Restaurant chain Quanjude insists top reshuffle is unrelated to McDonald’s bidding
Iconic Peking duck restaurant says exit of four directors will not have any major impact on the Chinese company’s operation
Quanjude, China’s iconic Peking duck restaurant chain, has dismissed market speculation claiming the recent resignation of four top executives was related to the bidding for McDonald’s Corp’s licensing rights in China.
Beijing Tourism Group (BTG) is Quanjude’s controlling shareholder, with a 42.67 per cent stake in the business.
It joined hands last month with mainland conglomerate Sanpower Group to submit a joint bid for McDonald’s Hong Kong and China businesses.
But Quanjude said in a filing to the Shenzhen Stock Exchange on Tuesday afternoon, the company “has not participated in the matters reported by some media”.
“It has not received notice from its controlling shareholder Beijing Tourism Group regarding any plans that may involve the listed unit.”
“The resignations by some directors and senior managers is a normal personnel reshuffle,” the filing said.
“It is not a group resignation and will not have any major impact on the company’s operation.”
Sources close to the deal suggest McDonald’s has received more than half a dozen bids, that could fetch up to US$3 billion, according to a Reuters report.
Quanjude said in a filing on Monday to the Shenzhen bourse that its chairman, general manager, board secretary and a board member had offered to resign. Its most-recent annual report shows three of their terms of office last until end of 2018.

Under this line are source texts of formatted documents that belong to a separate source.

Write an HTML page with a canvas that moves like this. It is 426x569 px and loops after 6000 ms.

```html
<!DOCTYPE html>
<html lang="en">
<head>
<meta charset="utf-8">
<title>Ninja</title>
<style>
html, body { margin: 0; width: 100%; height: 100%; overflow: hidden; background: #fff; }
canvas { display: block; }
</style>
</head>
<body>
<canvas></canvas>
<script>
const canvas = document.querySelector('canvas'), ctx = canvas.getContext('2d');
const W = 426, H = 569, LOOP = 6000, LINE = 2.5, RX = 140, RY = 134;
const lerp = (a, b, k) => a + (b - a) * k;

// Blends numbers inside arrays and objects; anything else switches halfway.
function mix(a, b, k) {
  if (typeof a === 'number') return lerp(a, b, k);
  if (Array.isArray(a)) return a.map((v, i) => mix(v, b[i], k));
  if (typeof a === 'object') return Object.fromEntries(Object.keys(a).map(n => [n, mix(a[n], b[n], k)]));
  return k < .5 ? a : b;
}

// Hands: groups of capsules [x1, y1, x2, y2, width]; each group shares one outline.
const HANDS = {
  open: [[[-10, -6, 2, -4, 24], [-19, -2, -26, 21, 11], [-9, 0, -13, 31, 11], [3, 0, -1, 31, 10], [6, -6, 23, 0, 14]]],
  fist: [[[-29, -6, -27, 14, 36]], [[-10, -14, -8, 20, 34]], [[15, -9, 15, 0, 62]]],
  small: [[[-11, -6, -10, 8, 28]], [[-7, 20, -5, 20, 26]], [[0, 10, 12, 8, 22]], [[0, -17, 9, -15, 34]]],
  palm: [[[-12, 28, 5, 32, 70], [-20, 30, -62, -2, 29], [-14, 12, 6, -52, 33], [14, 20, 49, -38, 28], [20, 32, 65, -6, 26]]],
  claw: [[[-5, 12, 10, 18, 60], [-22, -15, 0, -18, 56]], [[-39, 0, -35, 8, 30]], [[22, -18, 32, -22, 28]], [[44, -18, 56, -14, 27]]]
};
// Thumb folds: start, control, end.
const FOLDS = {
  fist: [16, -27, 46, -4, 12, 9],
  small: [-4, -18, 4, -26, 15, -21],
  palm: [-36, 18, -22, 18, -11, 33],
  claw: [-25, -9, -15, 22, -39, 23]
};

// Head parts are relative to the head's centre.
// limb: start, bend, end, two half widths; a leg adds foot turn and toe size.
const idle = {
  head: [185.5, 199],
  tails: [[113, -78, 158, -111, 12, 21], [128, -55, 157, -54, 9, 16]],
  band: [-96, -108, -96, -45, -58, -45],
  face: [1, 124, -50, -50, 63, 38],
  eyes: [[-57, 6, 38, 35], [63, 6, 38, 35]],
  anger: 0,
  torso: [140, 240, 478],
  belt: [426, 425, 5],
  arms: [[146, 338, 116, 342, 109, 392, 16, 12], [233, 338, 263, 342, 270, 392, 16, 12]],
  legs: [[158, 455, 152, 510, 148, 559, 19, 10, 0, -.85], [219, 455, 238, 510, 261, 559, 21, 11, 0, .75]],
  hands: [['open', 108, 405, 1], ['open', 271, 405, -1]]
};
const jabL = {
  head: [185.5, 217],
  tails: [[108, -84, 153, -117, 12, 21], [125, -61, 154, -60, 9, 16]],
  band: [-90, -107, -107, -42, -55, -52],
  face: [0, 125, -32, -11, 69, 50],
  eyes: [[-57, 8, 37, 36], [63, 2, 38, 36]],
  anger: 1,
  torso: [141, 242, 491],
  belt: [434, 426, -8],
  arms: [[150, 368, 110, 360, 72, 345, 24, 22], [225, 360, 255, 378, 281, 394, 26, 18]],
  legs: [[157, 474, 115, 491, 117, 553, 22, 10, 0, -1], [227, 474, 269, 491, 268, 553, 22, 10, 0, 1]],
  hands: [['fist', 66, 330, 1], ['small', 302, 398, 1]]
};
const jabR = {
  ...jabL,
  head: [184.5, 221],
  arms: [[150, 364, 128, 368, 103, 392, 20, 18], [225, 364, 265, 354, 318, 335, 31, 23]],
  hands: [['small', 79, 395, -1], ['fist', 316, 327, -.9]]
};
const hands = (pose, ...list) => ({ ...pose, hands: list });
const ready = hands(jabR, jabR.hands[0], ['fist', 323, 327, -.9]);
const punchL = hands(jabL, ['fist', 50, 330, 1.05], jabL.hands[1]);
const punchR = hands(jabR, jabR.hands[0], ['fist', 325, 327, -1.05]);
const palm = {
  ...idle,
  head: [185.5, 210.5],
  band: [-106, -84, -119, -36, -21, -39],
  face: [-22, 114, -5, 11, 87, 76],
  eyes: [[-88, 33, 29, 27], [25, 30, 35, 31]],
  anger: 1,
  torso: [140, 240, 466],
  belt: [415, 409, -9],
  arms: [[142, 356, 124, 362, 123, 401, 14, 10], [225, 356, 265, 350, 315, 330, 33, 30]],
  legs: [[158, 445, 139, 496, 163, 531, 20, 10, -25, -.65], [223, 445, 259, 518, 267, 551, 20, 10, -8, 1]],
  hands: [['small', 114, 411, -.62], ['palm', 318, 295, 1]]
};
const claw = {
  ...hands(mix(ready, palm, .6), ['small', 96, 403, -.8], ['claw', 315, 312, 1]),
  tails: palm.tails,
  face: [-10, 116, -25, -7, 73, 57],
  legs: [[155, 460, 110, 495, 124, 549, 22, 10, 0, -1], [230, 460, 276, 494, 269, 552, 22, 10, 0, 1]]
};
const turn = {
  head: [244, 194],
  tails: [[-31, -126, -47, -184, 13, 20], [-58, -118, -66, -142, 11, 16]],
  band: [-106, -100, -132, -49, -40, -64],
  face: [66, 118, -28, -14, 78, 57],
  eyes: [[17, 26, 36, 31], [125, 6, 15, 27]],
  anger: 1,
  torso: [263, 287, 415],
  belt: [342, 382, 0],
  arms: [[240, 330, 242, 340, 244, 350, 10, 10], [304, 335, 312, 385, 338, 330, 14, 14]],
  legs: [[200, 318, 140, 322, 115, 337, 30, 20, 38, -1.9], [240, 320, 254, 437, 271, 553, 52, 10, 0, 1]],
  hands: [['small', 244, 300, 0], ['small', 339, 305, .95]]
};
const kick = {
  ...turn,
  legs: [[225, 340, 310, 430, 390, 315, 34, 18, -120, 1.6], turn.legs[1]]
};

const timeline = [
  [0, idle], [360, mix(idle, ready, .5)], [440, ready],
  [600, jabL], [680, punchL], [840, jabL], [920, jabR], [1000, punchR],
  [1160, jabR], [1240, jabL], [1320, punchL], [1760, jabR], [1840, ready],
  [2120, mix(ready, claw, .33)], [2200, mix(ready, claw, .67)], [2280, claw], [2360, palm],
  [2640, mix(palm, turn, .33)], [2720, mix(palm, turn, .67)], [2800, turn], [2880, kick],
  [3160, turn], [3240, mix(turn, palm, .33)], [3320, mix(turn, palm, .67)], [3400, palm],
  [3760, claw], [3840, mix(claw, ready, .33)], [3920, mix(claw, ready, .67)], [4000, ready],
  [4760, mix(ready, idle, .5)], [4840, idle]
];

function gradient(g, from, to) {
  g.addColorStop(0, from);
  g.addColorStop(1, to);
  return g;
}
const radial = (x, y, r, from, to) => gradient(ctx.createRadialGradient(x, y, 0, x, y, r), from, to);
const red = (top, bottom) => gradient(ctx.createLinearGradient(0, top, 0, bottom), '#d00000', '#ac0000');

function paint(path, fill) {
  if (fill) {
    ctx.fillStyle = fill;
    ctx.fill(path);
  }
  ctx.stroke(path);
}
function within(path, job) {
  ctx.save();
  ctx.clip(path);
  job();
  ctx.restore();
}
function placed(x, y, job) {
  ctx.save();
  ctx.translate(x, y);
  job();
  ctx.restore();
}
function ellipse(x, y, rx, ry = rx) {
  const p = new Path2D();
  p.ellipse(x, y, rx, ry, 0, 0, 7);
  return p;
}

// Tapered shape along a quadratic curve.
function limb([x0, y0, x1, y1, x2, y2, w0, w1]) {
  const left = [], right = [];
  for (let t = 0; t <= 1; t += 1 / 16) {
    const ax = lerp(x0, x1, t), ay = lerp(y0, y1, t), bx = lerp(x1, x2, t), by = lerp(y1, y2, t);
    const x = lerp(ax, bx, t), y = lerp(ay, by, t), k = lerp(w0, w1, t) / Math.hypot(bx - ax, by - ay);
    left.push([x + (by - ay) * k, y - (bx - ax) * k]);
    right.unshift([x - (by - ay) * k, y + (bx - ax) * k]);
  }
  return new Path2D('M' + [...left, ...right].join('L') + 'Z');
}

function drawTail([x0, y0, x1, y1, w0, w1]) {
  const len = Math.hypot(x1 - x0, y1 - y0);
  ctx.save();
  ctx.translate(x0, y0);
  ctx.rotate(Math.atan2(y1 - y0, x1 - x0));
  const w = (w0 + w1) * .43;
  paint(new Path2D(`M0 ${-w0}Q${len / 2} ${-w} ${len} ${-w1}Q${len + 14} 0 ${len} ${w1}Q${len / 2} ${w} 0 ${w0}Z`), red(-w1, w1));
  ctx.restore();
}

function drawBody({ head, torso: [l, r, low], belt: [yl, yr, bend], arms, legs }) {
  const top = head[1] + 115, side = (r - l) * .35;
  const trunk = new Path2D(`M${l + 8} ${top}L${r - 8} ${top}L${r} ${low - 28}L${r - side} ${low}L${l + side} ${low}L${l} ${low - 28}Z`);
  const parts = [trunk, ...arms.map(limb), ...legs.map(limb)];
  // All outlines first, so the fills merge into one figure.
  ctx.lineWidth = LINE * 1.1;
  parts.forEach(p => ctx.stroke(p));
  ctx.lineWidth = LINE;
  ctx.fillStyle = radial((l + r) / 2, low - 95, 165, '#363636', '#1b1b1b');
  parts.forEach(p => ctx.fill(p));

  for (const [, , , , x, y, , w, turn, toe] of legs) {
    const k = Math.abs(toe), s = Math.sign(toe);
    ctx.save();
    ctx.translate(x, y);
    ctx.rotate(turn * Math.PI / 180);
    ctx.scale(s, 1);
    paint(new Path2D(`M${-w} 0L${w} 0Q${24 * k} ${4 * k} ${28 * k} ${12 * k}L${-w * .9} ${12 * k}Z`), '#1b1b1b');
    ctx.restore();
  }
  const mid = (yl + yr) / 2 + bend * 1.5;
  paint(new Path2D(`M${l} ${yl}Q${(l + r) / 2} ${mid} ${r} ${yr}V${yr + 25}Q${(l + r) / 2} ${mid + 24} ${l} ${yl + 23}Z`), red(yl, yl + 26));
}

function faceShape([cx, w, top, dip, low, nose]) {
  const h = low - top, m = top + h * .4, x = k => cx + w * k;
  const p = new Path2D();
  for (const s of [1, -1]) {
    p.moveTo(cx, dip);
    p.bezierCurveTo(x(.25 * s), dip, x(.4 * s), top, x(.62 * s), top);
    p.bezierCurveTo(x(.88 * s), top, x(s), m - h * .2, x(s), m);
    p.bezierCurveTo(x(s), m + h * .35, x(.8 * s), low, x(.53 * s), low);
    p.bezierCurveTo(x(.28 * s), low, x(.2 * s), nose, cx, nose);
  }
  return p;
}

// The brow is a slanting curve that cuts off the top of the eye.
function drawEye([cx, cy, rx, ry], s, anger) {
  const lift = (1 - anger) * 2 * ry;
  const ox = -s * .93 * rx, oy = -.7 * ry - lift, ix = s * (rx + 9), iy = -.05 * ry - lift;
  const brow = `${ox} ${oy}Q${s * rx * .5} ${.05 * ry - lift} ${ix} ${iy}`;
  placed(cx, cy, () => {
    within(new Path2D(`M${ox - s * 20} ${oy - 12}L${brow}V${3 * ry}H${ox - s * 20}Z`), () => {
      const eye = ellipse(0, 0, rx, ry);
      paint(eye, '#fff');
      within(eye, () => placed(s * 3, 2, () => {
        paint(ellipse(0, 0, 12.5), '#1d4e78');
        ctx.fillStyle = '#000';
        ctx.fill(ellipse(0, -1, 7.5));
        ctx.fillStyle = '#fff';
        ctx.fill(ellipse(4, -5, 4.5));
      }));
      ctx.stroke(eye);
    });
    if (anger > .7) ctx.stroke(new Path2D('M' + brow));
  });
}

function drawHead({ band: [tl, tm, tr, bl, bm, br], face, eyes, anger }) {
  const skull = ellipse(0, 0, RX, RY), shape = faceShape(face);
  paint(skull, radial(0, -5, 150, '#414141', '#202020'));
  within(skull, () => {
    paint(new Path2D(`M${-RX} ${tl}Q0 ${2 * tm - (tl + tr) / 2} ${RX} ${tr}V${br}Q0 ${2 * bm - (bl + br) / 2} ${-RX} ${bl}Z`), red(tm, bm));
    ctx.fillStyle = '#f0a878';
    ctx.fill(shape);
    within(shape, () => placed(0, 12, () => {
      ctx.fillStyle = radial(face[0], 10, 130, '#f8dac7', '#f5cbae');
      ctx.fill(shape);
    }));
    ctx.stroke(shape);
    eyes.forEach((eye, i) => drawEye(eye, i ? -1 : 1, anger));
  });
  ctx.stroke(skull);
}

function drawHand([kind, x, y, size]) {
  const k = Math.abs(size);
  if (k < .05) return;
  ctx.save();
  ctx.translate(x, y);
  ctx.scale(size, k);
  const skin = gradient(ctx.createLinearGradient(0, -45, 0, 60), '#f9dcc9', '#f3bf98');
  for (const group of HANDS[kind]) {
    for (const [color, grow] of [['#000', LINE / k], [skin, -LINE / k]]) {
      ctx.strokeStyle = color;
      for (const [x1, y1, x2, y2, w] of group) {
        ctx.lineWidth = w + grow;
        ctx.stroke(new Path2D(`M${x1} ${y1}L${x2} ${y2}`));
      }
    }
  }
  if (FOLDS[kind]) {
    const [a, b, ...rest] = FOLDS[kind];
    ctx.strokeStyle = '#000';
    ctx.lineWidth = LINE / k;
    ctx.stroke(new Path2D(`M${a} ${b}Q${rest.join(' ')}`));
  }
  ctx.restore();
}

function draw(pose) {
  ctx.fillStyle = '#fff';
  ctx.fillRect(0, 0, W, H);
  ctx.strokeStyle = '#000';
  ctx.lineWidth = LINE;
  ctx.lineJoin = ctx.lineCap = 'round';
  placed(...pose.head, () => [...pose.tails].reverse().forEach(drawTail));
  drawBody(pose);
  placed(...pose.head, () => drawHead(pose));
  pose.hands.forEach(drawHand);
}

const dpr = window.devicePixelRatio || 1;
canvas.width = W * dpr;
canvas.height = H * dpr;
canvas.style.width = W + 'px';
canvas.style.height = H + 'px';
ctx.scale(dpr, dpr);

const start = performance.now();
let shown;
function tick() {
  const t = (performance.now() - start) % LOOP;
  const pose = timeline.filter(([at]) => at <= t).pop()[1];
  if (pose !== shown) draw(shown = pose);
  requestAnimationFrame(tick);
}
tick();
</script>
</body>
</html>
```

That move by Quanjude prompted media speculation on whether a new management team with more acquisition and merger experience would add strength to BTG’s bid for the McDonald’s franchise.
Although Quanjude’s filing on Tuesday denied any correlation between the management reshuffle and the bidding for McDonald’s, industry insiders say the possibility still exists that Quanjude may be restructured, by incorporating a western brand to transform its old-school image.
“‘Old makes good with new angle’ is an interesting story. No more corrupt ducks, just fat chickens,” said one Hong Kong based M&A adviser.
“Its real enemy is probably KFC, and the upcomers in China such as Dico’s.”
Quanjude has long been a leading high-end restaurant brand in China, with Peking-style roast duck its signature dish.
But the company suffered a major setback in 2013, after China’s anti-corruption campaign and a cut in public spending resulted in a sharp drop in income for the chain.
Since then Quanjude has been working on transforming its style, to cater to more individual consumers to improve earnings.
Its 2015 annual report showed annual revenue edged higher by 0.39 per cent to 1.85 billion yuan. Net profit rose 4.48 per cent to 131 million yuan.